This information should be provided in the Head of Department/Director statement attached to your application and should distinguish between generic support available in the institution, and specific support that has been, and will be provided to your Fellowship.

Your home institution will need to provide evidence of commitment to your career and research development before, during and after the proposed Fellowship. In the event that you move institution, transfer of the award would be subject to provision of an institutional support statement by the new home institution outlining at least equivalent support for the Fellowship and your subsequent career and professional development. 

Role of a mentor

A key aim of this fellowship is to enable you to place your work within wider professional practice and research frameworks. An important way in which this will be supported and achieved is through the identification of a mentor who will support you during your fellowship. The mentor can be within your institution or based in another institution.

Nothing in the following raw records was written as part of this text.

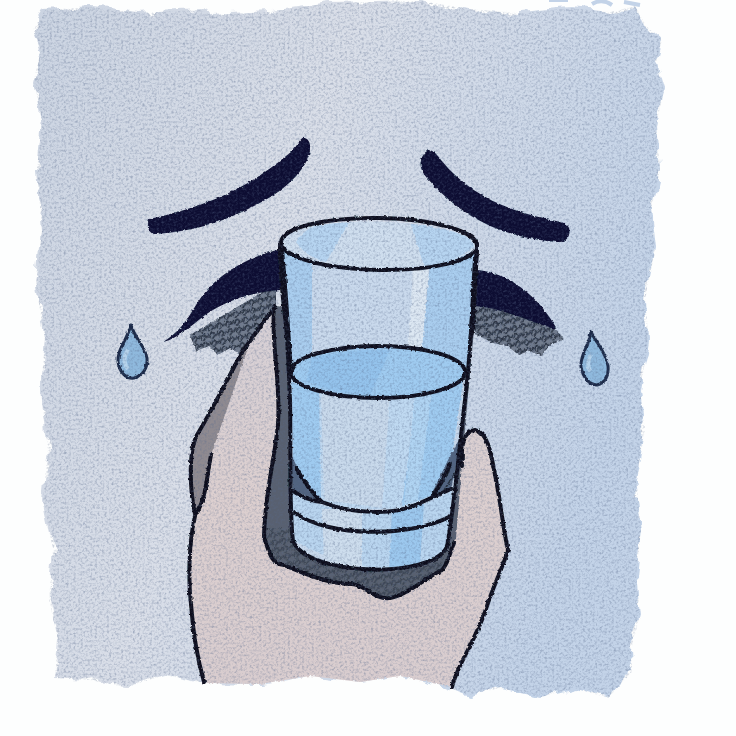
<!DOCTYPE html>
<html lang="en">
<head>
<meta charset="utf-8">
<title>Glass of water and tears</title>
<style>
:root{--ground:#fdfefe;--paper-light:#d9dee8;--paper:#cbd4e2;--paper-edge:#c3d3e8;--ink:#0b0f1c;--ink-blue:#0a1030;--skin:#dccfcf;--skin-shade:#8f8a90;--shadow:#59616f;--lash:#737d8e;--glass:#c9d9ec;--glass-band:#a9cdee;--water:#9fcbf0;--water-light:#bfd9f1;--tear:#8fb9dd}
html,body{margin:0;width:736px;height:736px;overflow:hidden;background:var(--ground)}
svg{display:block}
.line{fill:none;stroke:var(--ink);stroke-width:4;stroke-linecap:round;stroke-linejoin:round}
.brow,.lid{fill:var(--ink-blue)}
.tear{fill:var(--tear);stroke:#1c2c48;stroke-width:3;stroke-linejoin:round}
.scribble{fill:none;stroke:#27303f;stroke-width:1.6;stroke-linecap:round}
</style>
</head>
<body>
<svg width="736" height="736" viewBox="0 0 736 736" role="img" aria-label="Drawing of a crying face behind a hand holding a glass of water">
<defs>
<linearGradient id="paper-tone" x1="0" y1="0" x2="1" y2="0.4">
<stop offset="0" stop-color="var(--paper)"/><stop offset=".45" stop-color="var(--paper-light)"/><stop offset="1" stop-color="var(--paper-edge)"/>
</linearGradient>
<linearGradient id="skin-tone" x1="0" y1="0" x2="0" y2="1">
<stop offset="0" stop-color="#d6d0d6"/><stop offset=".5" stop-color="var(--skin)"/><stop offset="1" stop-color="#d9cdcf"/>
</linearGradient>
<filter id="torn" x="-5%" y="-5%" width="110%" height="110%">
<feTurbulence type="fractalNoise" baseFrequency=".05" numOctaves="3" seed="7"/>
<feDisplacementMap in="SourceGraphic" scale="15" xChannelSelector="R" yChannelSelector="G"/>
</filter>
<filter id="rough" x="-5%" y="-5%" width="110%" height="110%">
<feTurbulence type="fractalNoise" baseFrequency=".3" numOctaves="2" seed="3"/>
<feDisplacementMap in="SourceGraphic" scale="3" xChannelSelector="R" yChannelSelector="G"/>
</filter>
<filter id="grain" x="0" y="0" width="100%" height="100%" color-interpolation-filters="sRGB">
<feTurbulence type="fractalNoise" baseFrequency=".42" numOctaves="3" seed="11"/>
<feColorMatrix values="0 0 0 0 .35  0 0 0 0 .42  0 0 0 0 .55  1.6 1.2 0 0 -1.25"/>
<feComposite in2="SourceAlpha" operator="in"/>
</filter>
<path id="sheet" d="M45 10 L90 7 L140 13 L200 10 L212 15 L270 12 L330 3 L420 1 L470 9 L520 13 L570 8 L610 12 L635 6 L646 26 L662 40 L656 62 L664 90 L656 125 L660 170 L651 210 L655 250 L645 300 L649 340 L640 390 L645 430 L636 480 L641 530 L636 575 L640 615 L631 650 L632 672 L608 698 L575 688 L540 697 L500 688 L468 695 L440 684 L400 675 L360 682 L310 675 L260 684 L205 683 L165 675 L125 687 L90 680 L55 678 L58 640 L49 600 L53 550 L43 500 L48 450 L41 390 L45 340 L36 285 L42 230 L37 170 L42 120 L34 80 L41 50 L33 30 Z"/>
<path id="glass-shape" d="M280 243 C290 212 466 216 478 247 L466 400 L448 546 C432 577 306 574 292 540 L289 400 Z"/>
<clipPath id="glass-clip"><use href="#glass-shape"/></clipPath>
<pattern id="hatch" width="9" height="8" patternUnits="userSpaceOnUse" patternTransform="rotate(-12)">
<path class="scribble" d="M0 6 Q3 -1 5 3 T9 2 M2 8 L6 4"/>
</pattern>
</defs>

<rect width="736" height="736" fill="var(--ground)"/>
<g id="paper">
<use href="#sheet" fill="url(#paper-tone)" filter="url(#torn)"/>
<path d="M549 0 H568 M592 4 Q602 -2 612 5 M624 2 L640 5" fill="none" stroke="var(--paper-edge)" stroke-width="4"/>
</g>

<g id="face" filter="url(#rough)">
<path class="brow" d="M149 219 C146 227 149 235 157 234 C196 231 224 221 250 208 C276 196 299 179 308 158 C313 146 309 137 303 138 C299 139 297 147 291 152 C262 176 227 202 149 219 Z"/>
<path class="brow" d="M424 154 C418 162 420 170 427 178 C451 205 488 237 558 242 C567 243 571 235 569 228 C566 220 554 222 543 218 C503 209 468 193 441 160 C434 150 429 147 424 154 Z"/>
<g id="left-eye">
<path d="M190 335 L196 351 L209 346 L218 355 L230 348 L240 354 L276 306 L276 284 Z" fill="var(--lash)"/>
<path d="M190 335 L196 351 L209 346 L218 355 L230 348 L240 354 L276 306 L276 284 Z" fill="url(#hatch)"/>
<path class="lid" d="M163 342 C178 333 186 322 196 305 C213 277 244 257 282 249 L280 290 C252 293 230 298 205 315 C191 326 177 339 163 342 Z"/>
</g>
<g id="right-eye">
<path d="M474 304 L475 334 L493 343 L507 346 L519 355 L529 351 L541 356 L550 345 L565 339 L546 321 Z" fill="var(--lash)"/>
<path d="M474 304 L475 334 L493 343 L507 346 L519 355 L529 351 L541 356 L550 345 L565 339 L546 321 Z" fill="url(#hatch)"/>
<path class="lid" d="M475 270 C506 271 538 295 557 329 C540 326 529 319 514 315 C499 310 488 307 474 306 Z"/>
</g>
<path class="tear" d="M131 325 C126 342 117 350 118 362 C120 374 127 379 134 378 C142 376 148 369 147 358 C145 346 135 339 131 325 Z"/>
<path class="tear" d="M591 332 C589 346 580 354 581 367 C583 378 590 385 597 385 C605 383 609 376 608 366 C606 352 597 344 591 332 Z"/>
<path d="M128 350 Q121 360 128 369 M591 354 Q586 363 590 371" fill="none" stroke="#b5d3ec" stroke-width="4"/>
</g>

<g id="hand" filter="url(#rough)">
<path d="M275 308 C259 328 251 342 240 354 C225 382 214 407 197 436 C190 450 190 486 195 514 L190 560 C188 590 193 646 204 683 L260 684 L310 676 L360 682 L400 676 L452 687 C458 666 475 641 486 609 C494 584 501 570 508 552 C506 528 499 496 494 470 C492 448 484 430 474 430 C464 431 462 450 458 480 L440 560 L300 560 L284 480 Z" fill="url(#skin-tone)"/>
<path d="M253 334 C233 366 217 405 196 437 C189 456 191 489 195 515 C205 490 207 471 211 455 C222 425 232 393 253 334 Z" fill="var(--skin-shade)"/>
<path d="M276 306 C273 355 281 386 278 424 C275 459 265 490 264 537 C270 554 272 565 284 565 C311 577 332 584 352 584 C366 585 374 600 390 598 C409 594 425 578 442 570 L456 538 L464 440 L474 330 Z" fill="var(--shadow)"/>
<path d="M266 528 L290 528 L296 548 C330 573 410 575 446 552 L440 570 C425 579 408 594 390 597 C375 599 366 586 352 584 C330 583 310 576 284 565 C274 564 270 552 266 540 Z" fill="url(#hatch)" opacity=".6"/>
<path class="line" d="M275 307 C258 329 249 342 240 356 C225 384 213 408 197 435 C188 452 190 491 195 514 M211 455 C206 482 206 499 195 516 C189 541 188 579 191 604 C193 633 198 661 204 682"/>
<path class="line" stroke-width="3" d="M274 309 C271 345 281 381 278 424 C275 459 265 490 264 537 C269 552 271 564 284 565 C311 577 332 584 352 584 C366 585 374 600 390 598 C409 594 425 578 442 570 C450 561 449 553 454 543"/>
<path class="line" d="M462 466 C461 446 463 431 475 430 C487 432 491 452 494 470 C500 496 503 529 508 550 C502 570 493 586 486 609 C475 642 457 665 452 687"/>
</g>

<g id="glass" filter="url(#rough)">
<use href="#glass-shape" fill="var(--glass)"/>
<g clip-path="url(#glass-clip)">
<path d="M282 250 L312 264 L312 352 L289 366 Z M430 266 L478 250 L468 368 L420 348 Z" fill="var(--glass-band)"/>
<path d="M413 267 H429 L422 350 H408 Z" fill="#dce7f2"/>
<ellipse cx="379" cy="243" rx="98" ry="25" fill="#cfdeee"/>
<path d="M296 242 C308 222 330 222 350 221 L326 262 Q306 257 296 242 Z M410 222 C450 225 472 235 474 246 C462 258 444 264 424 266 Z" fill="#b6d4f0"/>
<path d="M290 372 L464 372 L448 492 C420 515 330 515 294 490 Z" fill="var(--water-light)"/>
<path d="M292 382 L319 393 L321 500 L293 490 Z M417 393 L464 375 L447 490 L402 506 Z" fill="var(--water)"/>
<path d="M415 394 L432 390 L418 500 L404 504 Z" fill="#b0d4f2"/>
<path d="M321 395 H390 L382 508 L324 500 Z" fill="#c8d9eb"/>
<ellipse cx="378" cy="372" rx="87" ry="25" fill="var(--water)"/>
<path d="M312 358 Q350 348 390 350 L370 396 Q325 392 306 381 Z" fill="#94c3ec"/>
<path d="M292 490 C325 517 405 521 452 491 L446 555 Q380 588 292 540 Z" fill="#b9d5ef"/>
<path d="M322 509 H362 V570 L324 562 Z" fill="#cddded"/>
<path d="M392 511 L424 504 L420 564 L389 570 Z" fill="#9cc8ee"/>
<path d="M289 450 L298 469 L322 502 L293 490 Z M463 432 L448 460 L430 497 L451 490 Z" fill="#51637f"/>
<path d="M451 468 L436 494 M457 470 L441 495" class="scribble"/>
</g>
<ellipse class="line" cx="379" cy="244" rx="98" ry="26" transform="rotate(1 379 244)"/>
<path class="line" stroke-width="5" d="M280 246 C285 296 288 350 290 400 C291 450 289 510 293 541 C307 576 430 580 447 547 C455 501 459 450 465 400 C471 350 473 293 477 248"/>
<path d="M278 242 C278 290 285 330 290 372 L293 372 C290 330 288 290 284 250 Z M479 248 L475 330 L468 350 L473 258 Z" fill="var(--ink)"/>
<ellipse class="line" cx="378" cy="372" rx="87" ry="26"/>
<path class="line" d="M296 468 C304 482 312 493 322 502 C352 514 396 516 420 503 L451 489 M293 491 Q306 500 322 502 M295 513 C328 537 410 538 451 516 M450 464 Q442 483 433 495"/>
</g>

<use href="#sheet" fill="#fff" filter="url(#grain)" opacity=".42"/>
</svg>
</body>
</html>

Your mentor should be an individual with recognised expertise and skills in an area pertinent to your fellowship, with a strong research record, and who is established in their field. They will be responsible for providing advice and guidance over the course of the fellowship, providing critical comment on draft outputs, and supporting you in the development of the final fellowship outcome. They should act as a critical friend in enabling you to develop your research capabilities and confidence, and should be named within your application. 

Application process

The Application process will open on Monday 4th October 2021 and will close on Friday 3rd  December 2021. Results of the application process will be announced to applications in early February 2022.

Please note:

  • Applications for Professional Practice Fellowships need to be submitted to the AHRC via a dedicated SmartSurvey form. Please note that applications will not be submitted, or accepted, via J-es.
  • This scheme is not listed within the AHRC’s Guide to Research Funding and application guidance unique to this scheme is included below.

For enquiries about this scheme, please use the contact details listed at the top of the page.